The downside of this method is that you add map-specific data to elements in your Argdown document, thereby making it more difficult for others to change the selection and to generate a different map from the same document. This "tight coupling" of data and visualization is not recommended. If you want to pick single elements you should use the
excludeArguments selection settings instead. See the previous section for further details.
If you still prefer to use the
isInMap data flag or if you want to override the flags of other authors, you can use the
ignoreIsInMap selection setting. If set to true, all
isInMap data flags in your document will be ignored:
# Creating argument nodes for each inferential step
explodeArguments option you can automatically create several argument nodes from a singular complex argument. Your premise-conclusion-structures will be divided up into separate inferential steps (containing only one inference and conclusion). Each step will be put into its own argument so that each inferential step is represented as an argument node in the map. The arguments will be renamed, appending the step number to their name.
Here is an example:
Note how in this case attacks against the intermediary conclusion can be visualized, because it was automatically added as a statement to the map (using the statementSelectionMode
# Defining which statements are used in an inferential step

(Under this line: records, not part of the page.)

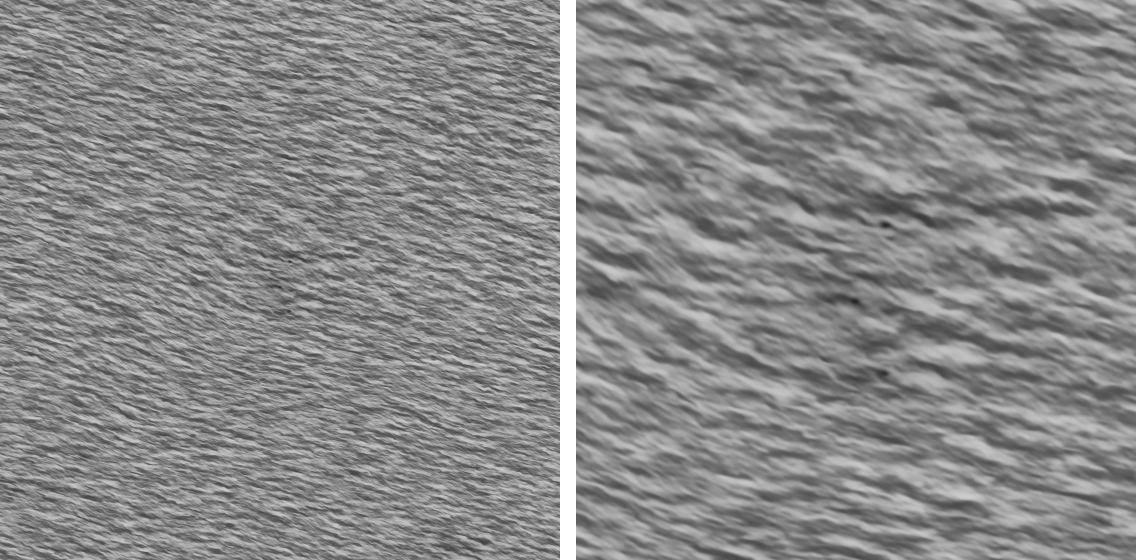
Left: the whole. Right: its middle third, enlarged.
This texture is drawn by a WebGL 1 fragment shader. Its source:

```glsl
precision highp float;

uniform vec2 u_resolution;

#define TUFT_GRID vec2(35.0, 100.0)
#define STRAND_GRID vec2(70.0, 180.0)
#define FIBRE_GRID vec2(160.0, 290.0)
#define FLOW_SLOPE 0.09
#define TUFT_TILT 0.45
#define UNDERSHADE 1.3
#define HOLLOW 4.0
#define FRAY 0.0012
#define BASE_GREY 0.535
#define CONTRAST 0.235
#define BLOTCH_DEPTH 0.022
#define WORN_DEPTH 0.09

vec3 hash3(vec2 cell) {
  vec3 k = vec3(dot(cell, vec2(127.1, 311.7)),
                dot(cell, vec2(269.5, 183.3)),
                dot(cell, vec2(419.2, 371.9)));
  return fract(sin(k) * 43758.5453);
}

// Smooth value noise in -1..1
float noise(vec2 p) {
  vec2 cell = floor(p);
  vec2 f = fract(p);
  f = f * f * (3.0 - 2.0 * f);
  float low = mix(hash3(cell).x, hash3(cell + vec2(1.0, 0.0)).x, f.x);
  float high = mix(hash3(cell + vec2(0.0, 1.0)).x, hash3(cell + vec2(1.0, 1.0)).x, f.x);
  return 2.0 * mix(low, high, f.y) - 1.0;
}

// Bend the lie of the pile: downhill to the right, steeper left of the middle
vec2 combed(vec2 p) {
  float band = (p.y - 0.42) / 0.16;
  float steep = smoothstep(0.2, 0.44, p.x) * exp(-band * band);
  float bend = 0.008 * noise(p * 5.0 + 3.7) + 0.0015 * noise(p * vec2(20.0, 30.0));
  return vec2(p.x, p.y + FLOW_SLOPE * p.x + 0.022 * steep + bend);
}

// Sum of randomly placed strokes, one per cell, with a blunt tip at the right
// and a hollow beside each
float strokes(vec2 p, vec2 grid, float seed) {
  vec2 q = p * grid;
  vec2 home = floor(q);
  float sum = 0.0;
  for (int j = -2; j <= 2; j++) {
    for (int i = -1; i <= 1; i++) {
      vec2 cell = home + vec2(float(i), float(j));
      vec3 rnd = hash3(cell + seed);
      vec2 d = q - cell - rnd.xy;
      d.y += TUFT_TILT * (0.5 + fract(rnd.z * 7.0)) * d.x;
      float along = smoothstep(-1.0, 0.2, d.x) * (1.0 - smoothstep(0.4, 0.95, d.x));
      float relief = 1.0 + UNDERSHADE * d.y - HOLLOW * d.y * d.y;
      float tone = 2.0 * rnd.z - 1.0;
      tone = 0.5 * tone + 0.32 * sign(tone);
      sum += tone * along * exp(-3.0 * d.y * d.y) * relief;
    }
  }
  return sum;
}

float softSpot(vec2 p, vec2 centre, vec2 radius) {
  vec2 d = (p - centre) / radius;
  return exp(-dot(d, d));
}

void main() {
  vec2 p = gl_FragCoord.xy / u_resolution.y;
  vec2 q = combed(p);
  vec2 frayed = q + vec2(3.0, 1.0) * FRAY * noise(q * vec2(110.0, 210.0));

  // Pile at three sizes, with the extremes softly levelled
  float pile = strokes(frayed, TUFT_GRID, 0.0)
             + 0.75 * strokes(frayed, STRAND_GRID, 17.0)
             + 0.45 * strokes(q, FIBRE_GRID, 41.0);
  pile /= sqrt(1.0 + 0.6 * pile * pile);
  float grey = BASE_GREY + CONTRAST * pile;

  // Broad uneven tone
  grey += BLOTCH_DEPTH * (0.5 * noise(q * vec2(5.0, 9.0) + 11.0)
                        + 0.5 * noise(q * vec2(11.0, 24.0) + 29.0));

  // Worn patches with small pits near the middle
  for (int i = 0; i < 3; i++) {
    float k = float(i) - 1.0;
    vec2 centre = vec2(0.5 + 0.017 * abs(k), 0.488 + 0.044 * k);
    grey -= WORN_DEPTH * softSpot(q, combed(centre), vec2(0.04, 0.014));
    grey -= 0.25 * softSpot(p, centre, vec2(0.003, 0.0022));
  }
  grey -= WORN_DEPTH * softSpot(p, vec2(0.8, 0.024), vec2(0.07, 0.014));

  gl_FragColor = vec4(vec3(clamp(grey, 0.08, 0.88)), 1.0);
}
```
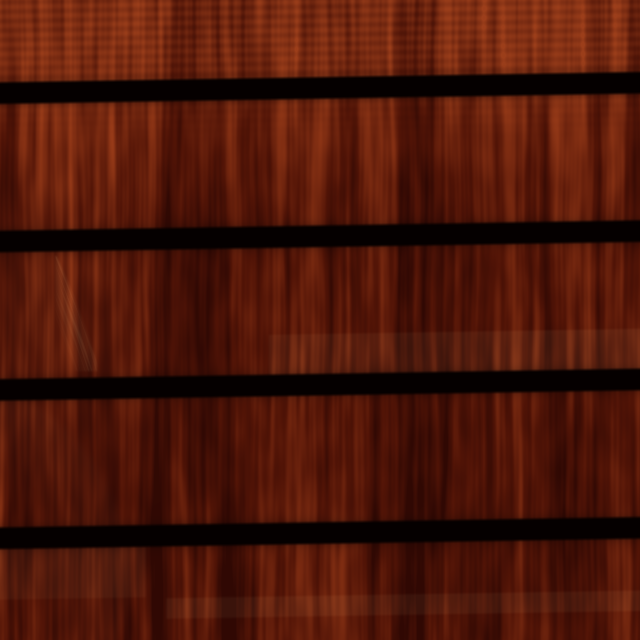
Reproduce this texture procedurally as a Shadertoy shader.

```glsl
// Polished red-brown wood boards with vertical grain, split by four tilted black gaps.

const float BOARD_PITCH = 0.2318;   // distance between gap centres
const float FIRST_GAP   = 0.159;    // height of the lowest gap at the left side
const float GAP_WIDTH   = 0.0335;
const float TILT        = 0.0163;   // rise of the gaps across the canvas
const float EDGE_BLUR   = 0.0022;
const float RIPPLE_FREQ = 68.0;     // fine horizontal ripples near the top

const vec3 GAP_COLOR   = vec3(0.018, 0.0, 0.0);
const vec3 WOOD_DARK   = vec3(0.19, 0.033, 0.013);
const vec3 WOOD_MID    = vec3(0.32, 0.078, 0.025);
const vec3 WOOD_LIGHT  = vec3(0.56, 0.21, 0.085);
const vec3 SHEEN_COLOR = vec3(0.045, 0.050, 0.036);

vec2 gradientAt(vec2 cell) {
    vec3 h = fract(cell.xyx * vec3(0.1031, 0.1030, 0.0973));
    h += dot(h, h.yzx + 33.33);
    float angle = 6.2832 * fract((h.x + h.y) * h.z);
    return vec2(cos(angle), sin(angle));
}

// Gradient noise, roughly -0.7 to 0.7
float noise(vec2 p) {
    vec2 i = floor(p), f = p - i;
    vec2 u = f * f * f * (f * (f * 6.0 - 15.0) + 10.0);
    vec2 e = vec2(0.0, 1.0);
    float low  = mix(dot(gradientAt(i), f), dot(gradientAt(i + e.yx), f - e.yx), u.x);
    float high = mix(dot(gradientAt(i + e), f - e), dot(gradientAt(i + 1.0), f - 1.0), u.x);
    return mix(low, high, u.y);
}

float bump(float x, float centre, float width) {
    float d = (x - centre) / width;
    return exp(-d * d);
}

// Soft-edged rectangle mask
float box(vec2 p, vec2 lo, vec2 hi) {
    vec2 m = smoothstep(lo - 0.003, lo + 0.003, p) * smoothstep(hi + 0.003, hi - 0.003, p);
    return m.x * m.y;
}

// Streaks run through all boards; only the mottle shifts from board to board
float grain(vec2 p, float board) {
    float wander = 0.004 * noise(p * vec2(6.0, 5.0));
    float x = p.x + wander;
    float g = 0.42 * noise(vec2(x * 11.0 + 3.4, p.y * 0.9 + 0.3));
    g += 0.44 * noise(vec2(x * 31.0 + 7.7, p.y * 1.6 + 5.4));
    g += 0.40 * noise(vec2(x * 74.0 + 1.3, p.y * 2.6 + 9.5));
    g += 0.22 * noise(vec2(x * 150.0, p.y * 5.0 + 2.5));
    g += 0.17 * noise(vec2(x * 48.0, p.y * 17.0 + board * 13.7));
    return g;
}

// Large-scale light and shade over the wood
float shading(vec2 p) {
    float s = 0.33 + 0.42 * smoothstep(0.60, 0.97, p.y);
    s += 0.10 * bump(p.x, 0.0, 0.16) + 0.13 * bump(p.x, 0.82, 0.13);
    s += 0.07 * bump(p.x, 0.44, 0.06);
    s -= 0.17 * bump(p.x, 0.345, 0.035) + 0.10 * bump(p.x, 0.69, 0.03);
    return s - 0.06 * bump(p.y, 0.25, 0.15);
}

// Fine diagonal scuffs inside a slanted patch
float scuffs(vec2 p) {
    float along = (0.60 - p.y) / 0.18;
    float across = p.x - 0.085 - 0.068 * along - 0.008 * along * (1.0 - along);
    float patchMask = box(p, vec2(0.086, 0.42), vec2(0.152, 0.60));
    patchMask *= smoothstep(-0.045, -0.012, across) * smoothstep(0.008, 0.0, across);
    float strands = noise(vec2(across * 230.0, along * 1.5 + 0.4));
    return patchMask * (0.55 + 1.7 * max(strands, 0.0));
}

// Pale reflections lying over the boards
float sheen(vec2 p, vec2 q) {
    float s = box(q, vec2(0.42, 0.405), vec2(1.1, 0.470)) * mix(0.55, 1.0, p.x);
    s += 0.85 * box(q, vec2(0.26, 0.029), vec2(1.1, 0.061));
    s += 0.65 * box(q, vec2(-0.1, 0.063), vec2(0.228, 0.142));
    float arc = length(p - vec2(-0.12, 0.10)) - 0.32;
    s += 0.28 * smoothstep(0.01, -0.01, arc) * smoothstep(-0.16, 0.0, arc);
    return s + 0.25 * bump(p.x, 0.06, 0.14) * bump(p.y, 0.48, 0.20);
}

void mainImage(out vec4 fragColor, in vec2 fragCoord) {
    vec2 p = fragCoord / iResolution.xy;
    vec2 q = vec2(p.x, p.y - TILT * p.x);   // straightened board space

    // Board index and distance to the nearest gap
    float row = (q.y - FIRST_GAP) / BOARD_PITCH;
    float gapDist = abs(row - floor(row + 0.5)) * BOARD_PITCH - 0.5 * GAP_WIDTH;
    float board = floor(row);

    // Wood tone with ripples that fade downward
    float tone = shading(p) + grain(p, board);
    float rippleFade = smoothstep(0.76, 0.96, p.y);
    float ripple = sin(6.2832 * RIPPLE_FREQ * q.y) * rippleFade;
    tone += 0.07 * ripple;
    tone = clamp(tone, 0.0, 1.1);
    vec3 color = mix(WOOD_DARK, WOOD_MID, min(tone / 0.4, 1.0));
    color = mix(color, WOOD_LIGHT, max((tone - 0.4) / 0.6, 0.0));

    // Reflections and wear
    color += SHEEN_COLOR * (sheen(p, q) + 1.3 * scuffs(p) + 0.25 * rippleFade);

    // Slight shadow beside each gap, then the gap itself
    color *= 1.0 - 0.22 * exp(-max(gapDist, 0.0) / 0.006);
    float blur = EDGE_BLUR + 0.75 / iResolution.y;
    color = mix(GAP_COLOR, color, smoothstep(-blur, blur, gapDist));

    fragColor = vec4(color, 1.0);
}
```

In complex arguments an inferential step sometimes does use statements for its inference that were already listed as premise in another inferential step. In other cases a conclusion of another inferential step is used that is not the directly preceding step.
In both of these cases you have to tell Argdown explicitely which statements were used in the inferential step. You can do so by adding a metadata list to the conclusion or the inference:
The perfect configuration for your inference trees
Jump over to the section on how to create oldschool argument maps and inference trees for even more configuration tips on how to visualize the inferential structure of complex arguments.